The San Francisco Chronicle has undergone radical transformations over the last several years. It has had to. In 2009, its readership dropped faster than any other newspaper in the country – 50 percent in just three years. While its reporters continue to win awards for their investigative journalism, the number of people actually reading that work in the paper has declined precipitously.
The digital age is dramatically disrupting the newspaper industry. Despite being in the backyard of Silicon Valley, the Chronicle has been slow to respond. In a recent ranking of the country’s most popular newspaper websites, The Huffington Post named the Washington Post as number one. The San Francisco Chronicle didn’t even make the top ten.
Enter Audrey Cooper. The 37-year-old journalist was recently named to be the San Francisco Chronicle's editor in chief. She's the first woman, to take the role. And as she told KALW's Ben Trefny in the Chronicle's offices, she has radical ideas for shaking up the old organization.
AUDREY COOPER: I think it's easy to bemoan the death and say, "Oh we should have done this before." It doesn't do any good and it just convinces our readers and our advertisers that we're irrelevant.
Click the audio player above to listen to the interview.
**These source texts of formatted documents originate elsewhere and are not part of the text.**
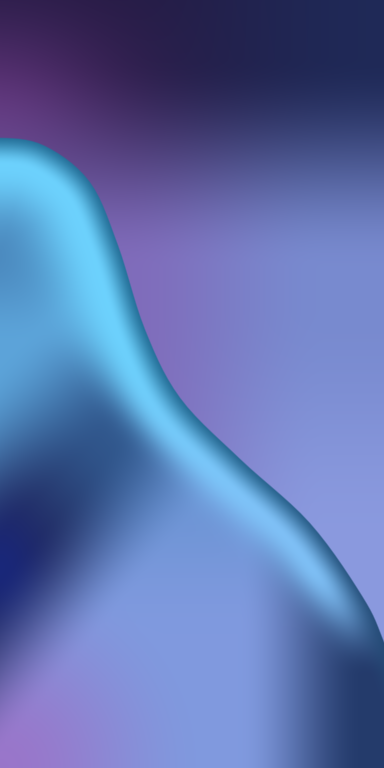
Reproduce this background procedurally as a Shadertoy shader.

```glsl
// Glossy blue wave with a glowing rim over a violet to periwinkle dusk gradient.

const int KNOTS = 14;
const int STEPS = 7;

// Upper contour of the wave, from left to right (canvas is 1 wide, 2 high)
const vec2 CONTOUR[KNOTS] = vec2[KNOTS](
    vec2(-0.25, 1.57), vec2(-0.12, 1.625), vec2(0.0, 1.641), vec2(0.117, 1.62),
    vec2(0.234, 1.526), vec2(0.307, 1.362), vec2(0.378, 1.141), vec2(0.469, 0.964),
    vec2(0.625, 0.805), vec2(0.807, 0.638), vec2(0.943, 0.448), vec2(1.0, 0.328),
    vec2(1.08, 0.1), vec2(1.12, -0.15));

// Catmull-Rom spline between b and c
vec2 spline(vec2 a, vec2 b, vec2 c, vec2 d, float t) {
    return b + 0.5 * t * (c - a + t * (2.0 * a - 5.0 * b + 4.0 * c - d
             + t * (3.0 * (b - c) + d - a)));
}

// Signed distance to the contour, positive inside the wave
float waveDepth(vec2 p) {
    float nearest = 1e5;
    float side = 1.0;
    for (int i = 1; i < KNOTS - 2; i++) {
        vec2 start = CONTOUR[i];
        for (int j = 1; j <= STEPS; j++) {
            vec2 end = spline(CONTOUR[i - 1], CONTOUR[i], CONTOUR[i + 1],
                              CONTOUR[i + 2], float(j) / float(STEPS));
            vec2 along = end - start;
            vec2 rel = p - start;
            vec2 gap = rel - along * clamp(dot(rel, along) / dot(along, along), 0.0, 1.0);
            float dist = dot(gap, gap);
            if (dist < nearest) {
                nearest = dist;
                side = along.y * rel.x - along.x * rel.y;
            }
            start = end;
        }
    }
    return sqrt(nearest) * (side < 0.0 ? -1.0 : 1.0);
}

float glow(vec2 p, vec2 centre, vec2 radius) {
    vec2 q = (p - centre) / radius;
    return exp(-dot(q, q));
}

// Night sky fading down into violet and periwinkle
vec3 duskSky(vec2 p) {
    vec3 night = mix(vec3(0.14, 0.10, 0.26), vec3(0.12, 0.16, 0.34), smoothstep(0.2, 1.0, p.x));
    night = mix(night, vec3(0.39, 0.21, 0.49), 0.9 * glow(p, vec2(-0.04, 1.7), vec2(0.35, 0.25)));
    vec3 violet = vec3(0.50, 0.42, 0.73);
    vec3 periwinkle = mix(vec3(0.54, 0.60, 0.87), vec3(0.47, 0.54, 0.81), smoothstep(0.6, 1.2, p.y));
    vec3 day = mix(violet, periwinkle, smoothstep(0.3, 0.85, p.x));
    return mix(day, night, smoothstep(1.3, 1.85, p.y));
}

// Soft folds inside the wave: lavender base, dark diagonal, blue lobe
vec3 waveBody(vec2 p) {
    vec3 base = mix(vec3(0.60, 0.46, 0.79), vec3(0.50, 0.60, 0.87), smoothstep(0.0, 0.55, length(p)));
    base = mix(base, vec3(0.42, 0.58, 0.83), smoothstep(0.35, 0.75, p.y));
    base = mix(base, vec3(0.14, 0.23, 0.42), smoothstep(0.62, 0.95, p.x));

    float across = 0.7 * (p.y - p.x - 0.52);
    float along = 0.7 * (p.x + p.y - 0.52);
    vec3 fold = mix(vec3(0.13, 0.16, 0.37), vec3(0.19, 0.34, 0.55), smoothstep(0.05, 0.45, along));
    fold = mix(fold, vec3(0.09, 0.15, 0.50), 0.8 * glow(p, vec2(0.0, 0.52), vec2(0.11, 0.15)));
    vec3 lobe = mix(vec3(0.36, 0.64, 0.85), vec3(0.29, 0.53, 0.74), smoothstep(1.1, 1.35, p.y));

    vec3 body = mix(base, fold, smoothstep(-0.34, -0.02, across - 0.15 * p.x));
    return mix(body, lobe, smoothstep(0.05, 0.38, across));
}

// Bright ridge following the contour, with a dark outer rim
vec3 litWave(vec2 p, float depth) {
    float width = mix(0.065, 0.13, smoothstep(0.8, 1.35, p.y));
    float falloff = max(depth - 0.07, 0.0) / width;
    float ridge = exp(-falloff * falloff) * smoothstep(0.24, 0.52, p.y);
    vec3 ridgeColour = mix(vec3(0.50, 0.76, 0.97), vec3(0.43, 0.83, 1.0), smoothstep(0.6, 1.1, p.y));
    vec3 rimColour = mix(vec3(0.14, 0.29, 0.46), vec3(0.12, 0.41, 0.57), smoothstep(0.3, 1.1, p.y));
    vec3 colour = mix(waveBody(p), ridgeColour, 0.96 * ridge);
    return mix(rimColour, colour, smoothstep(-0.015, 0.07, depth));
}

void mainImage(out vec4 fragColor, in vec2 fragCoord) {
    vec2 p = fragCoord / iResolution.xy * vec2(1.0, 2.0);
    float pixel = 2.0 / iResolution.y;
    float depth = waveDepth(p);
    float cover = smoothstep(-pixel, pixel, depth);
    fragColor = vec4(mix(duskSky(p), litWave(p, depth), cover), 1.0);
}
```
This interview originally aired on January 23, 2014, shortly after Audrey Cooper was named managing editor of the San Francisco Chronicle.